As federal prosecutors confirmed in a court filing Wednesday that a criminal investigation involving the recent raid on Gibson Guitar Corporation is now in motion, other American guitar makers are expressing concern for their own business operations. Gibson facilities in Memphis and Nashville were raided by federal agents on August 24, leaving the company with an estimated loss of $2 to $3 million.
Gibson’s alleged crime was a violation of the Lacey Act, a conservation law that aims to protect plants and wildlife from endangerment by enacting civil and criminal penalties for a throng of violations. Gibson is being charged for allegedly importing wood from a foreign country in violation of a 2008 amendment to the law that makes it unlawful "to import certain plants and plant products without an import declaration."
U.S. Attorney Jerry Martin declined to provide specific details on the investigation, but the prosecutor’s documents identify that the federal government can "seek criminal fines and imprisonment for knowing violations of the Lacey Act." The imported wood seized by federal agents came from India, and authorities are deeming the wood illegal ebony and rosewood.
Time Magazine is accusing climate change deniers of a vast right-wing conspiracy of deceit that threatens to subvert efforts protecting the Earth from eco-catastrophe. In "Who's Bankrolling the Climate-Change Deniers?" Bryan Walsh bemoans the fact that only a few years ago Republicans such as John McCain and Mitt Romney supported government cap-and-trade programs to restrict industrial emissions of so-called greenhouse gases (GHG) but are now backpedaling. He cites polls showing a growing number of conservatives in the deniers' camp. "That's deeply troubling," Walsh laments, "... despite an overwhelming scientific consensus" confirming imminent calamity.
He highlights two sociologists who blame "climate denialism" on long-term efforts of "conservative groups and corporations to distort global-warming science." Walsh quotes their article in The Oxford Handbook of Climate Change and Society, in which the sociologists claim, "Contrarian scientists, fossil-fuel corporations, conservative think tanks and various front groups have assaulted mainstream climate science and scientists for over two decades. The blows have been struck by a well-funded, highly complex and relatively coordinated denial machine."
Missing from Walsh's diatribe is any actual proof of a well-heeled denial machine or the "settled scientific truth" of climate change.

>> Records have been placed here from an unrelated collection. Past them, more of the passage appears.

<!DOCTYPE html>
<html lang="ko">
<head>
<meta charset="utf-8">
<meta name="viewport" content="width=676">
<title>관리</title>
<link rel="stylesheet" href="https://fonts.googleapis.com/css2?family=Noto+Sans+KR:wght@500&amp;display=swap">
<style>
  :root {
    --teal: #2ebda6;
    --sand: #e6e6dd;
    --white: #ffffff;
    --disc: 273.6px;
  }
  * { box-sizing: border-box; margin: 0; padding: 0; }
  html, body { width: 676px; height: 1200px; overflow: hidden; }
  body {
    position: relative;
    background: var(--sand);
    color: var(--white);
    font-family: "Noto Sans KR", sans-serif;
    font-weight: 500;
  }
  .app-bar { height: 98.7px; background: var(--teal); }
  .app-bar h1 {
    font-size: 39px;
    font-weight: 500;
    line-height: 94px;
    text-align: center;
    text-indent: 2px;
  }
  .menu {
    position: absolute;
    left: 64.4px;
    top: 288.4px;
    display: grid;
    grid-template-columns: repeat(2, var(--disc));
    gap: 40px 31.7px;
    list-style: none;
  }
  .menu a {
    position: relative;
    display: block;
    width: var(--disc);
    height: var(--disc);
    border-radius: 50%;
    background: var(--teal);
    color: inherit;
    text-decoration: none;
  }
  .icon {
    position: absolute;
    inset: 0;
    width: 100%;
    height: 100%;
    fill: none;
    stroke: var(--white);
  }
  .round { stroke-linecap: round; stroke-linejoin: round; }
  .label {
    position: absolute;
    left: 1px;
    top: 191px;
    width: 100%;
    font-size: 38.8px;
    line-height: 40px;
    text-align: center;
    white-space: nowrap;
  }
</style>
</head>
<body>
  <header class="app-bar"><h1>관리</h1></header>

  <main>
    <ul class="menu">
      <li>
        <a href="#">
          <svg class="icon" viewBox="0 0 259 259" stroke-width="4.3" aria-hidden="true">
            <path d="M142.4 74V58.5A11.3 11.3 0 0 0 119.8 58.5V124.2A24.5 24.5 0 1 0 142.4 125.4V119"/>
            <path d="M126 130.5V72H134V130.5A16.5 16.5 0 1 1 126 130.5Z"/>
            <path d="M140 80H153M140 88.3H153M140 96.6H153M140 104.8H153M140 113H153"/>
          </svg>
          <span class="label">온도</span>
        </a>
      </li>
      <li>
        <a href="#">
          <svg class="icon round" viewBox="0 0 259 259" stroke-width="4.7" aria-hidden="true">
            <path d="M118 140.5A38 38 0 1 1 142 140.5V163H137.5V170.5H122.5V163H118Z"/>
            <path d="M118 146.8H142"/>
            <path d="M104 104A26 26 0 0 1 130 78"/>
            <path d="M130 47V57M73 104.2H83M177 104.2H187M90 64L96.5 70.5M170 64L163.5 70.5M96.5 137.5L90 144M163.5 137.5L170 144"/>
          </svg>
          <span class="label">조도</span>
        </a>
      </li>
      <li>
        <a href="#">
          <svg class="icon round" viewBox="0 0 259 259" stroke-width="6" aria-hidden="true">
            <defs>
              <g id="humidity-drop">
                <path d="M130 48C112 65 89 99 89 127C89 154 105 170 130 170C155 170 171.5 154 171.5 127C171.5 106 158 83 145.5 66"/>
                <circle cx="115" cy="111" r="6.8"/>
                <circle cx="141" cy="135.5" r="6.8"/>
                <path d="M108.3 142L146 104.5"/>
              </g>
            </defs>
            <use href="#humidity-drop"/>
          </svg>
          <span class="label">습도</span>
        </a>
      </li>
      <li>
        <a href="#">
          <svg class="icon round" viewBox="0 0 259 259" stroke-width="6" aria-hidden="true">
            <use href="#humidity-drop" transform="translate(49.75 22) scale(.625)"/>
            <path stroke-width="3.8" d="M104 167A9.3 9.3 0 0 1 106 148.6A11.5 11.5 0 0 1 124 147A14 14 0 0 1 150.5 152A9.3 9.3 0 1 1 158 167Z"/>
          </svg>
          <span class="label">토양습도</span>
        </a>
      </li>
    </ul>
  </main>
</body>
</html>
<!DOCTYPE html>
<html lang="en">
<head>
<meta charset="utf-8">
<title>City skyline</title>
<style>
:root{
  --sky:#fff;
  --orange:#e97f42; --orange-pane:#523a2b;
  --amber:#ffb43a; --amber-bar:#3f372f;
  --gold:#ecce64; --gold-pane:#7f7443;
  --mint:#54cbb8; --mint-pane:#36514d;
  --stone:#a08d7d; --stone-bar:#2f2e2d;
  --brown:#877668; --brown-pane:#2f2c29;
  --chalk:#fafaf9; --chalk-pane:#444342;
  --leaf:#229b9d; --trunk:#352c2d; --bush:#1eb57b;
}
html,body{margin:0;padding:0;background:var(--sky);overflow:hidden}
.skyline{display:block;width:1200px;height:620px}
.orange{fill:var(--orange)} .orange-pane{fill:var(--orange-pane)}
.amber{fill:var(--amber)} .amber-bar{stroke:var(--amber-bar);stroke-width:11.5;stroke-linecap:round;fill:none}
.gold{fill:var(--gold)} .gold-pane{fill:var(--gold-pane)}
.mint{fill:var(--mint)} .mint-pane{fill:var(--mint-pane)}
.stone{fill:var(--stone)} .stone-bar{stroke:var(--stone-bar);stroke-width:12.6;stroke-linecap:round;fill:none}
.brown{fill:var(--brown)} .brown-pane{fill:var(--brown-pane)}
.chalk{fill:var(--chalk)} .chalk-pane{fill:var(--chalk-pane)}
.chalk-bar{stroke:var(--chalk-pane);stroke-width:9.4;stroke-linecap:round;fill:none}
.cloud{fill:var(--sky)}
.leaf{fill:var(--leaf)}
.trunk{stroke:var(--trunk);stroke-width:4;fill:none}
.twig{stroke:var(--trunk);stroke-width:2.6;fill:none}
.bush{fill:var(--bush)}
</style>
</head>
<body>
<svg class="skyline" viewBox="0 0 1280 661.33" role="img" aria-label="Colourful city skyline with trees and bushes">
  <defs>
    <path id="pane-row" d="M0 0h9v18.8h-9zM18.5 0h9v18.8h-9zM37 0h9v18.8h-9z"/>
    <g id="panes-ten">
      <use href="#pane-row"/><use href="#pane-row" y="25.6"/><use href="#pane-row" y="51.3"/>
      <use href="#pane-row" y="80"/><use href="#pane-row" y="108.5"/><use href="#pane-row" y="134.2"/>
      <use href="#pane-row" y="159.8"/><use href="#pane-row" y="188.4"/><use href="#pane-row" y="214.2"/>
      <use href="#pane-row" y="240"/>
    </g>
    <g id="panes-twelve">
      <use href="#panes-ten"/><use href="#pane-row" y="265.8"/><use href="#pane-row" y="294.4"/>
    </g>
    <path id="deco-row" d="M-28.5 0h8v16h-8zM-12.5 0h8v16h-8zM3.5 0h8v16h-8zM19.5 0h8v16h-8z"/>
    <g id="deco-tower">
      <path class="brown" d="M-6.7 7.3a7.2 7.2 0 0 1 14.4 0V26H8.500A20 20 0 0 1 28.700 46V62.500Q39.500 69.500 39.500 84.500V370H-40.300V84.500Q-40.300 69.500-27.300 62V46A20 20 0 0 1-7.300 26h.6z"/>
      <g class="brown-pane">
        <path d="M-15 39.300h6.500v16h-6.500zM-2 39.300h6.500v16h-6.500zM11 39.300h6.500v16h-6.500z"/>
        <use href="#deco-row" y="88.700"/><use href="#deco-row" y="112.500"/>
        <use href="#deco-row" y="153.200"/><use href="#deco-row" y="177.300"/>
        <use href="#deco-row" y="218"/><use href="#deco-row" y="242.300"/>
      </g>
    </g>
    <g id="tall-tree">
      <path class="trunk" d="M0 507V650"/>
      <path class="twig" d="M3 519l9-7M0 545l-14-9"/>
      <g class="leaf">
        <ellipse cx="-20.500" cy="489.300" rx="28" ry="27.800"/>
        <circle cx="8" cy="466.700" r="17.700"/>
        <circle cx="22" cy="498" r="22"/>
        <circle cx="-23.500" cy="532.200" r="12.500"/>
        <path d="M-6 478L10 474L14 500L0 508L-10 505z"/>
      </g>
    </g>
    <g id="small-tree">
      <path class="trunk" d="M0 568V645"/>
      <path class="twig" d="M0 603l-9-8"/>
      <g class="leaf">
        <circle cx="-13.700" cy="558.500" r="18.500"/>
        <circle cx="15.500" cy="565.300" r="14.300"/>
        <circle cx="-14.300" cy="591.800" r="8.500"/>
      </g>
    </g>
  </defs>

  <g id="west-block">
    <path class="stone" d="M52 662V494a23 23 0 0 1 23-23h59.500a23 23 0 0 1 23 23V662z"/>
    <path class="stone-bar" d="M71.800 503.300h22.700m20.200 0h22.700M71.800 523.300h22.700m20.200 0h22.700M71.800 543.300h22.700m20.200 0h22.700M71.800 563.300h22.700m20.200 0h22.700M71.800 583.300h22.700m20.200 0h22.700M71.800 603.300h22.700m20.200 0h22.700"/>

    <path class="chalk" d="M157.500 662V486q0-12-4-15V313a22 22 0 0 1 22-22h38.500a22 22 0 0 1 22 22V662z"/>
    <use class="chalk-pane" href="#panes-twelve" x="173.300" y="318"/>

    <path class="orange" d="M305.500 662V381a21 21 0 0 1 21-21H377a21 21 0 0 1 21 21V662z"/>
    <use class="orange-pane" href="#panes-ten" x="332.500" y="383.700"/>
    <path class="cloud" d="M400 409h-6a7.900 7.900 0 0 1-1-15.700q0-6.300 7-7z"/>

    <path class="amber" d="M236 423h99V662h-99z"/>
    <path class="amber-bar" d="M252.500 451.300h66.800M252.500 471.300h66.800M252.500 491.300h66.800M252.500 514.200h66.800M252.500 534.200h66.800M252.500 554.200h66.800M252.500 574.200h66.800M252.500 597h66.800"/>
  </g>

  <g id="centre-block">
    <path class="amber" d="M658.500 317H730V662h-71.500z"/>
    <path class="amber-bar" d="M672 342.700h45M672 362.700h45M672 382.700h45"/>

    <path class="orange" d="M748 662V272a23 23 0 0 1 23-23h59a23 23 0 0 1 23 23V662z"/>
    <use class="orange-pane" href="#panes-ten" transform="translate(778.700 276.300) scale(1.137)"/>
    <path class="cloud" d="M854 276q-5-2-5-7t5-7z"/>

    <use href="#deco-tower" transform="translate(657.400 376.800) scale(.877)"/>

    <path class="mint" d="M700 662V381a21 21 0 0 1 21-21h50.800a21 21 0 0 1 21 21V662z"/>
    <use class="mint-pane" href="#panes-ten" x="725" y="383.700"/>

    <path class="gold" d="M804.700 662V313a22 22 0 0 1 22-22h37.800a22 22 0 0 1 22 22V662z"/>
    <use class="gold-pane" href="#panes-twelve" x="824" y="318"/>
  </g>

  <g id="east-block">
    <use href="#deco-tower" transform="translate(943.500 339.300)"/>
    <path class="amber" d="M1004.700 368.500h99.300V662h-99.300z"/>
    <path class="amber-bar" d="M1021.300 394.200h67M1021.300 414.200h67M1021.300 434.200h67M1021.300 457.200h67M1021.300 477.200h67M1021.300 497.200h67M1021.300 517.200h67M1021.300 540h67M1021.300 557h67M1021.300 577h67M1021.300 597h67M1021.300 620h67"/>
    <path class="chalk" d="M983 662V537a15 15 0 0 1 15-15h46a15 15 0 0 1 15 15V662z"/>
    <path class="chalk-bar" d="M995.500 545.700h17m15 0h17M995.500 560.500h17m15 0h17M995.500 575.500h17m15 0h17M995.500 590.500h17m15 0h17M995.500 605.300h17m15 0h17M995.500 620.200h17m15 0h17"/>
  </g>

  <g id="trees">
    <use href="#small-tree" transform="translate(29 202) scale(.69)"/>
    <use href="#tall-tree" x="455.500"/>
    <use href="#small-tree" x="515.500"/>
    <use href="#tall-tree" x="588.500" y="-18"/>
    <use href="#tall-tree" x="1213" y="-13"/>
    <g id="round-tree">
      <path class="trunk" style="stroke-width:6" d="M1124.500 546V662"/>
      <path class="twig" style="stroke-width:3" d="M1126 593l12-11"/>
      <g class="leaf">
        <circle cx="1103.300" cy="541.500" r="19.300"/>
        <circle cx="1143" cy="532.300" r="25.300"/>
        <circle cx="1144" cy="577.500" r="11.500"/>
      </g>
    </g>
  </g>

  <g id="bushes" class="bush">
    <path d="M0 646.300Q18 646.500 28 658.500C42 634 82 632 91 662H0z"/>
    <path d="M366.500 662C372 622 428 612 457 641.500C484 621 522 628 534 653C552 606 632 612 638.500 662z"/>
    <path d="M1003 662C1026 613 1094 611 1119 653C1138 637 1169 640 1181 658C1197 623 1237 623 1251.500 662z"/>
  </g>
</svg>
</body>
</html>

The science journal Nature is making headlines this week with news of the largest hole in the ozone layer over the North Pole in history, rivaling the size of its well known Antarctic cousin. Researchers credit this "unprecedented Arctic ozone loss" to "unusually long-lasting cold conditions" in the stratosphere at a time when their colleagues are in turmoil over melting Arctic sea ice a few miles below, supposedly caused by man-made global warming. Of course, humans are also responsible for the chilly stratosphere, they say. With sky-is-falling overtones the article's authors warn, "We cannot at present predict when such severe Arctic ozone depletion may be matched or exceeded."
Nor do they know when such levels have been matched or exceeded in the past. The NASA satellite record goes back only to 1979, according to meteorologist and weather technology expert Anthony Watts. That amounts to little more than 30 years of data, which can hardly be considered a baseline for making doomsday predictions and framing public policy.